Card A started at a balance of $17,937. It inflated to $20,855 by the time they settled it for $6,300. (See my blog post of May 15th for a detailed explanation of this “inflation” factor and why it’s a normal part of the process.)
Card B started at a balance of $17,786. It inflated to $20,548 by the time they settled it for $6,153.
Card C started at a balance of $14,415. It inflated to $17,459 by the time they settled it for $6,111.
Card D started at a balance of $13,997. It inflated to $17,165 by the time they settled it for $14,000.
Card E started at a balance of $13,089. It inflated to $16,008 by the time they settled it for $4,500.
Card F started at a balance of $ 5,802. It inflated to $7,316 by the time they settled it for $2,600.
The overall combined figures are as follows. The starting total of $83,026 in debt inflated to $99,352 by the time everything was settled. Again, my blog post on “debt settlement arithmetic” goes into more detail, but the main point to understand is that during the 12-month period it took them to settle, Bill and his wife took control of the cash flow and banked the $24,000 in payments they would otherwise flushed away on interest.
Adding up the final settlement tally, they paid out a total of $39,664 against $99,352 of debt (based on the balances at time of settlement), which represents an average settlement result of 39.92%. Naturally, Bill and Susan were elated with a savings of around $60,000!
Now, if you paid close attention to the above figures, one account probably jumped out at you. Look at Card D, which ended up with a very high settlement percentage (more than 80%) compared to the other accounts. This leads to a point that I make over and over again when discussing the debt settlement strategy with debt-strapped consumers. Bill had to settle this one account at a high percentage because the creditor had started to initiate a lawsuit. Since he didn’t want to see a judgment, which could have led to wage garnishment or a property lien, Bill chose to put the fire out by accepting a high-percentage settlement.

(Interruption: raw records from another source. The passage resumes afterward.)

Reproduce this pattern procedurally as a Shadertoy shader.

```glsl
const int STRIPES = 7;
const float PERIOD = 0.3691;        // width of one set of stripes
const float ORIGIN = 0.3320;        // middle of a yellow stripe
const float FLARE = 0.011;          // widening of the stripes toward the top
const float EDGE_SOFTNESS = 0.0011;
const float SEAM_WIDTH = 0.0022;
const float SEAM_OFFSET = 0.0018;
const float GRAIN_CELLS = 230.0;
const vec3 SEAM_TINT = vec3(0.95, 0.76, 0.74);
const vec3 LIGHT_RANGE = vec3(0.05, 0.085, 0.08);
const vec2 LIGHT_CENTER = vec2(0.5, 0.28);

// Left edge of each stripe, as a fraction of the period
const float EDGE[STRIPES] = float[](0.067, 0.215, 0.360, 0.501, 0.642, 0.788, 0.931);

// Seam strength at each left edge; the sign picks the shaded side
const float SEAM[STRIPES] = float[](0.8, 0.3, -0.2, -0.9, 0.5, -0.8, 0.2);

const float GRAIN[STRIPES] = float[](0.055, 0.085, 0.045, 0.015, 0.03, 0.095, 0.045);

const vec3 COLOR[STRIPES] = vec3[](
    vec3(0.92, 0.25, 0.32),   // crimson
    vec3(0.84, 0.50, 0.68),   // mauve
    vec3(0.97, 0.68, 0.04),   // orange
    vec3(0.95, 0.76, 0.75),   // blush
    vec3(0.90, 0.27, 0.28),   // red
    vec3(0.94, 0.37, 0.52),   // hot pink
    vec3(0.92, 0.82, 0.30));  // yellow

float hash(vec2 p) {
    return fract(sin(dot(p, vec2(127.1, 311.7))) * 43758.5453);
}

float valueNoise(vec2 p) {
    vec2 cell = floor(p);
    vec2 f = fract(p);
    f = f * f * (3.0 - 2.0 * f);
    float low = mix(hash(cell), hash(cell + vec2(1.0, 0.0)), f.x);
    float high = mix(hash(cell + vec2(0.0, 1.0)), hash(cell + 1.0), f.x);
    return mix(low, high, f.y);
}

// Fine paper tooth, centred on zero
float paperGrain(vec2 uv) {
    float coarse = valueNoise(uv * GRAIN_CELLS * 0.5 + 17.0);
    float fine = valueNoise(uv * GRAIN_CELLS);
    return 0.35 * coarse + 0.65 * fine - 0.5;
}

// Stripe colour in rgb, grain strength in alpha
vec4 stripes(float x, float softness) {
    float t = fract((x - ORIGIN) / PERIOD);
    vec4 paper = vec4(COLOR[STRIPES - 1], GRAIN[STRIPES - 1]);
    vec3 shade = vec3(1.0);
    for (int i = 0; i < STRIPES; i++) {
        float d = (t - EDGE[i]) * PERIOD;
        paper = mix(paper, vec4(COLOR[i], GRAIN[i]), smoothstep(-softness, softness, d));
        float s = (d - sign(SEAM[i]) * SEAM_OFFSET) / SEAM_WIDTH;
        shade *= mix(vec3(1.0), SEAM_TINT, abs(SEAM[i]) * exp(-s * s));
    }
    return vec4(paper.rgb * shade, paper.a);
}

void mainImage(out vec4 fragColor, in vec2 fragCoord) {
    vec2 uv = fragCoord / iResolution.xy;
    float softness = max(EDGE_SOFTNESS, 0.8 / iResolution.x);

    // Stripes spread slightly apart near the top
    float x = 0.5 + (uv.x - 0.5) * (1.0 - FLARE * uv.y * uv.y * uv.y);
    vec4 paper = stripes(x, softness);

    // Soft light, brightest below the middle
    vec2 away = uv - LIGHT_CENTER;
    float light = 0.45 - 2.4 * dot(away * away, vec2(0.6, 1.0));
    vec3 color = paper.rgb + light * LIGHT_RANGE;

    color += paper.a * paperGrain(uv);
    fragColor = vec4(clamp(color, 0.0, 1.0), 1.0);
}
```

My point here is that Bill’s debt settlement program was a tremendous success, EVEN THOUGH ONE CREDITOR FILED A LAWSUIT! Even with that one ugly situation included, they still averaged 40% overall, wiped out about $100k in debt for $40k, and finished out the whole process in about 12 months. Compare that to the $60-90k they would have paid out during a 5-year bankruptcy, and you can see that one problematic account did not impede their progress at all.

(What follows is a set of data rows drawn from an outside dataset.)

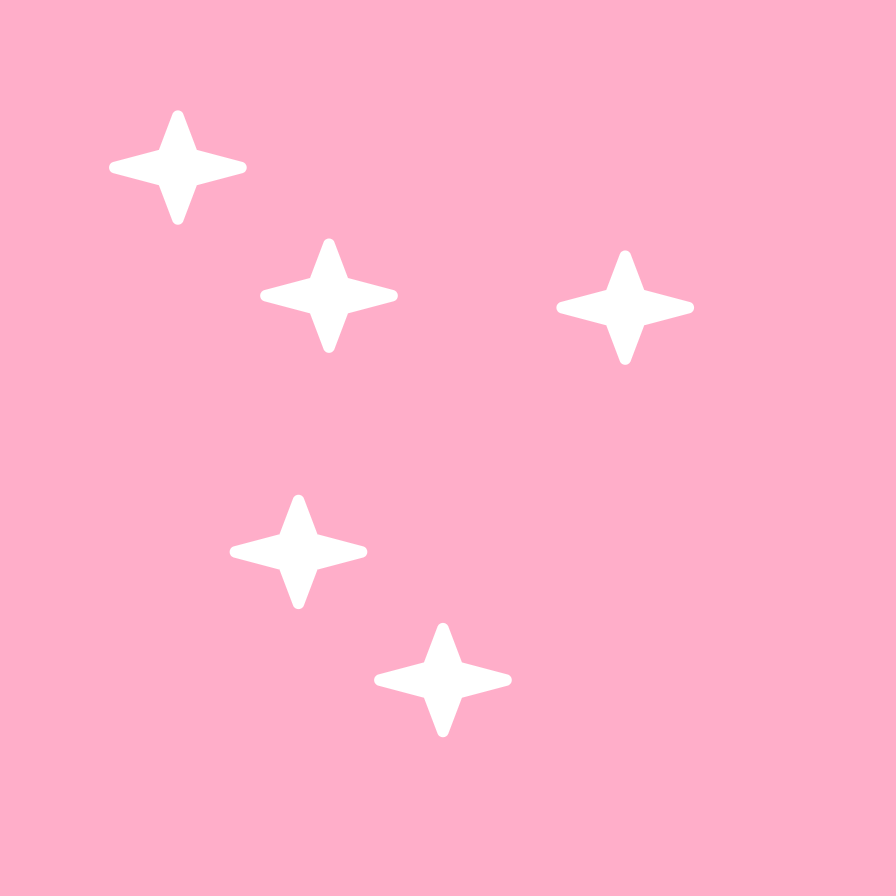
Write a WebGL 1 fragment shader that draws this pattern.

```glsl
precision highp float;
uniform vec2 u_resolution;

#define PINK vec3(1.0, 0.682, 0.788)
#define WHITE vec3(1.0)
#define STAR_COUNT 5
#define ARM_REACH vec2(0.0703, 0.0573)
#define WAIST vec2(0.0163, 0.0143)
#define TIP_RADIUS 0.0065
#define SCATTER_ORIGIN vec2(0.145, 0.813)
#define SCATTER_WIDTH 0.592
#define ROW_STEP 0.143
#define COLUMN_STEP 0.397
#define RIPPLE 0.055
#define LIFT 0.13

float cross2(vec2 a, vec2 b) {
  return a.x * b.y - a.y * b.x;
}

float segmentDistance(vec2 p, vec2 a, vec2 b) {
  vec2 ab = b - a;
  float t = clamp(dot(p - a, ab) / dot(ab, ab), 0.0, 1.0);
  return length(p - a - ab * t);
}

// Signed distance to a four-pointed star with rounded tips
float starDistance(vec2 p) {
  p = abs(p);
  vec2 sideTip = vec2(ARM_REACH.x, 0.0);
  vec2 topTip = vec2(0.0, ARM_REACH.y);
  float edge = min(segmentDistance(p, WAIST, sideTip),
                   segmentDistance(p, WAIST, topTip));
  // The interior is the union of the half planes behind both edges
  float belowSide = cross2(sideTip - WAIST, p - WAIST);
  float besideTop = cross2(p - WAIST, topTip - WAIST);
  float side = min(belowSide, besideTop) < 0.0 ? -1.0 : 1.0;
  return side * edge - TIP_RADIUS;
}

// Descending rows with a wrapping, rippled column offset
vec2 starCenter(float index) {
  float column = fract(0.05 + COLUMN_STEP * index);
  float x = SCATTER_WIDTH * column + RIPPLE * sin(9.0 * column);
  float y = LIFT * smoothstep(0.65, 0.85, column) - ROW_STEP * index;
  return SCATTER_ORIGIN + vec2(x, y);
}

void main() {
  float scale = min(u_resolution.x, u_resolution.y);
  vec2 uv = gl_FragCoord.xy / scale;

  float nearest = 1.0;
  for (int i = 0; i < STAR_COUNT; i++) {
    nearest = min(nearest, starDistance(uv - starCenter(float(i))));
  }

  // Edge blend about one pixel wide
  float coverage = clamp(0.5 - nearest * scale, 0.0, 1.0);
  gl_FragColor = vec4(mix(PINK, WHITE, coverage), 1.0);
}
```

A logical question to ask is, where did the money come from to do the settlements? Remember, $24,000 of the $40,000 needed to settle came from diverting the existing minimum payment money into a savings account. The remaining $16,000 came from a combination of selling unneeded household items, along with a private loan from a family member. So Bill and Susan were able to wrap up everything in one year. Now they can begin the process of restoring their credit score a full 4 years earlier than they would have been able to under the Chapter 13 scenario.
I hope the above information helps consumers to better understand the power of this option. Debt settlement is not suited for every financial situation. But when it fits the circumstances, debt settlement is a POWERFUL strategy for turning financial desperation into debt-freedom!
this was very informative and their starting situation mirrors our own. Our main concern is our prior
investments. Can they be affected or accessed by creditors during this process? are our investment information
accessible through credit reports, etc?
In response to Tammy’s question, bank accounts and investment accounts
are not ordinarily reported on your credit report, so typically a creditor
has no access to investment account information. Normally, a creditor
would have to file a lawsuit and obtain a judgment in order to gain
access to this type of information. Obviously, you should never allow
matters to escalate to that level!
Bill Taylor says
This is a good indication that after that long disarray of debts, you will find relief. Good Article.